Aside from the pictures, the entries should be given again exactly.
#### Working data ####
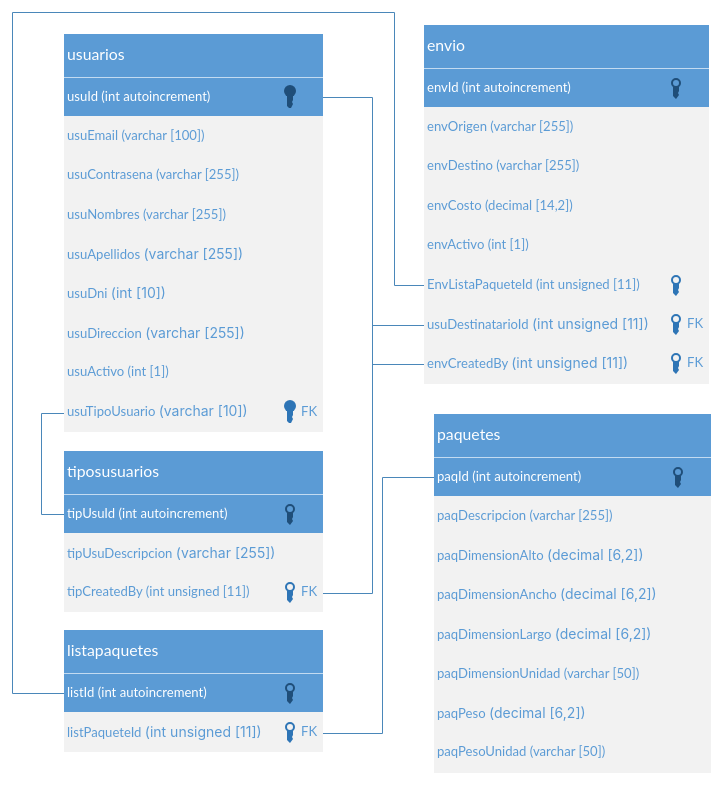
<!DOCTYPE html>
<html lang="es">
<head>
<meta charset="utf-8">
<title>Modelo de base de datos de envíos</title>
<style>
:root {
  --table-blue: #5b9bd5;
  --row-grey: #f2f2f2;
  --header-rule: #c3dbf1;
  --connector: #4a87b9;
  --primary-key: #1f4e79;
  --foreign-key: #2e75b6;
}
* { box-sizing: border-box; margin: 0; padding: 0; }
html, body { width: 724px; height: 786px; overflow: hidden; background: #fff; }
.diagram { position: relative; width: 724px; height: 786px; font-family: Lato, "Open Sans", sans-serif; }
.connectors { position: absolute; inset: 0; fill: none; stroke: var(--connector); stroke-width: 1; }
.symbols { position: absolute; width: 0; height: 0; }
.entity { position: absolute; width: 259px; background: var(--row-grey); color: var(--table-blue); }
.usuarios { left: 64px; top: 34px; height: 398px; }
.tiposusuarios { left: 64px; top: 451px; height: 161px; }
.listapaquetes { left: 64px; top: 630px; height: 122px; }
.envio { left: 424px; top: 25px; width: 285px; height: 359px; }
.paquetes { left: 434px; top: 414px; width: 277px; height: 359px; }
h2, li { display: flex; align-items: center; padding-left: 3px; white-space: nowrap; }
h2 { height: 43px; padding-bottom: 4px; background: var(--table-blue); color: #fff; font-size: 15.8px; font-weight: 400; }
ul { list-style: none; }
li { justify-content: space-between; height: 39.4px; font-size: 13.1px; }
li p { padding-bottom: 2px; }
.primary { background: var(--table-blue); color: #fff; border-top: 1px solid var(--header-rule); }
.wide { font-family: Inter, Roboto, sans-serif; font-size: 14px; }
.key { flex: none; width: 44px; height: 38px; color: var(--foreign-key); }
.primary .key { color: var(--primary-key); }
.key-label { font: 13.1px Lato, sans-serif; fill: var(--table-blue); }
</style>
</head>
<body>
<main class="diagram">
  <svg class="symbols" aria-hidden="true">
    <defs>
      <symbol id="key-large" viewBox="0 0 44 38">
        <circle cx="11" cy="13" r="6" fill="currentColor"/>
        <path d="M8 17h6v5l-1 2 1 2-2 4h-2l-2-2z" fill="currentColor"/>
      </symbol>
      <symbol id="key-small" viewBox="0 0 44 38">
        <circle cx="11" cy="14" r="4" fill="none" stroke="currentColor" stroke-width="2"/>
        <path d="M8 18h6v4l-1 2 1 2-3 4-3-3z" fill="currentColor"/>
      </symbol>
      <symbol id="fk-label" viewBox="0 0 44 38">
        <text class="key-label" x="22" y="23">FK</text>
      </symbol>
    </defs>
  </svg>

  <svg class="connectors" width="724" height="786" viewBox="0 0 724 786" aria-hidden="true">
    <path d="M424 285.5H394.5V12.5H12.5V693.5H64"/>
    <path d="M323 97.5H372.5V593.5H323"/>
    <path d="M372.5 325.5H424"/>
    <path d="M372.5 364.5H424"/>
    <path d="M64 413.5H41.5V514.5H64"/>
    <path d="M323 733.5H382.5V477.5H434"/>
  </svg>

  <section class="entity usuarios">
    <h2>usuarios</h2>
    <ul>
      <li class="primary"><p>usuId (int autoincrement)</p><svg class="key"><use href="#key-large"/></svg></li>
      <li><p>usuEmail (varchar [100])</p></li>
      <li><p>usuContrasena (varchar [255])</p></li>
      <li><p>usuNombres (varchar [255])</p></li>
      <li><p>usuApellidos <span class="wide">(varchar [255])</span></p></li>
      <li><p>usuDni <span class="wide">(int [10])</span></p></li>
      <li><p>usuDireccion <span class="wide">(varchar [255])</span></p></li>
      <li><p>usuActivo (int [1])</p></li>
      <li><p>usuTipoUsuario <span class="wide">(varchar [10])</span></p><svg class="key"><use href="#key-large"/><use href="#fk-label"/></svg></li>
    </ul>
  </section>

  <section class="entity tiposusuarios">
    <h2>tiposusuarios</h2>
    <ul>
      <li class="primary"><p>tipUsuId (int autoincrement)</p><svg class="key"><use href="#key-small"/></svg></li>
      <li><p>tipUsuDescripcion <span class="wide">(varchar [255])</span></p></li>
      <li><p>tipCreatedBy (int unsigned [11])</p><svg class="key"><use href="#key-small"/><use href="#fk-label"/></svg></li>
    </ul>
  </section>

  <section class="entity listapaquetes">
    <h2>listapaquetes</h2>
    <ul>
      <li class="primary"><p>listId (int autoincrement)</p><svg class="key"><use href="#key-small"/></svg></li>
      <li><p>listPaqueteId <span class="wide">(int unsigned [11])</span></p><svg class="key"><use href="#key-small"/><use href="#fk-label"/></svg></li>
    </ul>
  </section>

  <section class="entity envio">
    <h2>envio</h2>
    <ul>
      <li class="primary"><p>envId (int autoincrement)</p><svg class="key"><use href="#key-small"/></svg></li>
      <li><p>envOrigen (varchar [255])</p></li>
      <li><p>envDestino (varchar [255])</p></li>
      <li><p>envCosto (decimal [14,2])</p></li>
      <li><p>envActivo (int [1])</p></li>
      <li><p>EnvListaPaqueteId (int unsigned [11])</p><svg class="key"><use href="#key-small"/></svg></li>
      <li><p>usuDestinatarioId <span class="wide">(int unsigned [11])</span></p><svg class="key"><use href="#key-small"/><use href="#fk-label"/></svg></li>
      <li><p>envCreatedBy <span class="wide">(int unsigned [11])</span></p><svg class="key"><use href="#key-small"/><use href="#fk-label"/></svg></li>
    </ul>
  </section>

  <section class="entity paquetes">
    <h2>paquetes</h2>
    <ul>
      <li class="primary"><p>paqId (int autoincrement)</p><svg class="key"><use href="#key-small"/></svg></li>
      <li><p>paqDescripcion (varchar [255])</p></li>
      <li><p>paqDimensionAlto <span class="wide">(decimal [6,2])</span></p></li>
      <li><p>paqDimensionAncho <span class="wide">(decimal [6,2])</span></p></li>
      <li><p>paqDimensionLargo <span class="wide">(decimal [6,2])</span></p></li>
      <li><p>paqDimensionUnidad (varchar [50])</p></li>
      <li><p>paqPeso <span class="wide">(decimal [6,2])</span></p></li>
      <li><p>paqPesoUnidad (varchar [50])</p></li>
    </ul>
  </section>
</main>
</body>
</html>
####
- **Exercise answer**
<!DOCTYPE html>
<html lang="es">
<head>
<meta charset="utf-8">
<title>Modelo de base de datos de envíos</title>
<style>
:root {
  --table-blue: #5b9bd5;
  --row-grey: #f2f2f2;
  --header-rule: #c3dbf1;
  --connector: #4a87b9;
  --primary-key: #1f4e79;
  --foreign-key: #2e75b6;
}
* { box-sizing: border-box; margin: 0; padding: 0; }
html, body { width: 724px; height: 786px; overflow: hidden; background: #fff; }
.diagram { position: relative; width: 724px; height: 786px; font-family: Lato, "Open Sans", sans-serif; }
.connectors { position: absolute; inset: 0; fill: none; stroke: var(--connector); stroke-width: 1; }
.symbols { position: absolute; width: 0; height: 0; }
.entity { position: absolute; width: 259px; background: var(--row-grey); color: var(--table-blue); }
.usuarios { left: 64px; top: 34px; height: 398px; }
.tiposusuarios { left: 64px; top: 451px; height: 161px; }
.listapaquetes { left: 64px; top: 630px; height: 122px; }
.envio { left: 424px; top: 25px; width: 285px; height: 359px; }
.paquetes { left: 434px; top: 414px; width: 277px; height: 359px; }
h2, li { display: flex; align-items: center; padding-left: 3px; white-space: nowrap; }
h2 { height: 43px; padding-bottom: 4px; background: var(--table-blue); color: #fff; font-size: 15.8px; font-weight: 400; }
ul { list-style: none; }
li { justify-content: space-between; height: 39.4px; font-size: 13.1px; }
li p { padding-bottom: 2px; }
.primary { background: var(--table-blue); color: #fff; border-top: 1px solid var(--header-rule); }
.wide { font-family: Inter, Roboto, sans-serif; font-size: 14px; }
.key { flex: none; width: 44px; height: 38px; color: var(--foreign-key); }
.primary .key { color: var(--primary-key); }
.key-label { font: 13.1px Lato, sans-serif; fill: var(--table-blue); }
</style>
</head>
<body>
<main class="diagram">
  <svg class="symbols" aria-hidden="true">
    <defs>
      <symbol id="key-large" viewBox="0 0 44 38">
        <circle cx="11" cy="13" r="6" fill="currentColor"/>
        <path d="M8 17h6v5l-1 2 1 2-2 4h-2l-2-2z" fill="currentColor"/>
      </symbol>
      <symbol id="key-small" viewBox="0 0 44 38">
        <circle cx="11" cy="14" r="4" fill="none" stroke="currentColor" stroke-width="2"/>
        <path d="M8 18h6v4l-1 2 1 2-3 4-3-3z" fill="currentColor"/>
      </symbol>
      <symbol id="fk-label" viewBox="0 0 44 38">
        <text class="key-label" x="22" y="23">FK</text>
      </symbol>
    </defs>
  </svg>

  <svg class="connectors" width="724" height="786" viewBox="0 0 724 786" aria-hidden="true">
    <path d="M424 285.5H394.5V12.5H12.5V693.5H64"/>
    <path d="M323 97.5H372.5V593.5H323"/>
    <path d="M372.5 325.5H424"/>
    <path d="M372.5 364.5H424"/>
    <path d="M64 413.5H41.5V514.5H64"/>
    <path d="M323 733.5H382.5V477.5H434"/>
  </svg>

  <section class="entity usuarios">
    <h2>usuarios</h2>
    <ul>
      <li class="primary"><p>usuId (int autoincrement)</p><svg class="key"><use href="#key-large"/></svg></li>
      <li><p>usuEmail (varchar [100])</p></li>
      <li><p>usuContrasena (varchar [255])</p></li>
      <li><p>usuNombres (varchar [255])</p></li>
      <li><p>usuApellidos <span class="wide">(varchar [255])</span></p></li>
      <li><p>usuDni <span class="wide">(int [10])</span></p></li>
      <li><p>usuDireccion <span class="wide">(varchar [255])</span></p></li>
      <li><p>usuActivo (int [1])</p></li>
      <li><p>usuTipoUsuario <span class="wide">(varchar [10])</span></p><svg class="key"><use href="#key-large"/><use href="#fk-label"/></svg></li>
    </ul>
  </section>

  <section class="entity tiposusuarios">
    <h2>tiposusuarios</h2>
    <ul>
      <li class="primary"><p>tipUsuId (int autoincrement)</p><svg class="key"><use href="#key-small"/></svg></li>
      <li><p>tipUsuDescripcion <span class="wide">(varchar [255])</span></p></li>
      <li><p>tipCreatedBy (int unsigned [11])</p><svg class="key"><use href="#key-small"/><use href="#fk-label"/></svg></li>
    </ul>
  </section>

  <section class="entity listapaquetes">
    <h2>listapaquetes</h2>
    <ul>
      <li class="primary"><p>listId (int autoincrement)</p><svg class="key"><use href="#key-small"/></svg></li>
      <li><p>listPaqueteId <span class="wide">(int unsigned [11])</span></p><svg class="key"><use href="#key-small"/><use href="#fk-label"/></svg></li>
    </ul>
  </section>

  <section class="entity envio">
    <h2>envio</h2>
    <ul>
      <li class="primary"><p>envId (int autoincrement)</p><svg class="key"><use href="#key-small"/></svg></li>
      <li><p>envOrigen (varchar [255])</p></li>
      <li><p>envDestino (varchar [255])</p></li>
      <li><p>envCosto (decimal [14,2])</p></li>
      <li><p>envActivo (int [1])</p></li>
      <li><p>EnvListaPaqueteId (int unsigned [11])</p><svg class="key"><use href="#key-small"/></svg></li>
      <li><p>usuDestinatarioId <span class="wide">(int unsigned [11])</span></p><svg class="key"><use href="#key-small"/><use href="#fk-label"/></svg></li>
      <li><p>envCreatedBy <span class="wide">(int unsigned [11])</span></p><svg class="key"><use href="#key-small"/><use href="#fk-label"/></svg></li>
    </ul>
  </section>

  <section class="entity paquetes">
    <h2>paquetes</h2>
    <ul>
      <li class="primary"><p>paqId (int autoincrement)</p><svg class="key"><use href="#key-small"/></svg></li>
      <li><p>paqDescripcion (varchar [255])</p></li>
      <li><p>paqDimensionAlto <span class="wide">(decimal [6,2])</span></p></li>
      <li><p>paqDimensionAncho <span class="wide">(decimal [6,2])</span></p></li>
      <li><p>paqDimensionLargo <span class="wide">(decimal [6,2])</span></p></li>
      <li><p>paqDimensionUnidad (varchar [50])</p></li>
      <li><p>paqPeso <span class="wide">(decimal [6,2])</span></p></li>
      <li><p>paqPesoUnidad (varchar [50])</p></li>
    </ul>
  </section>
</main>
</body>
</html>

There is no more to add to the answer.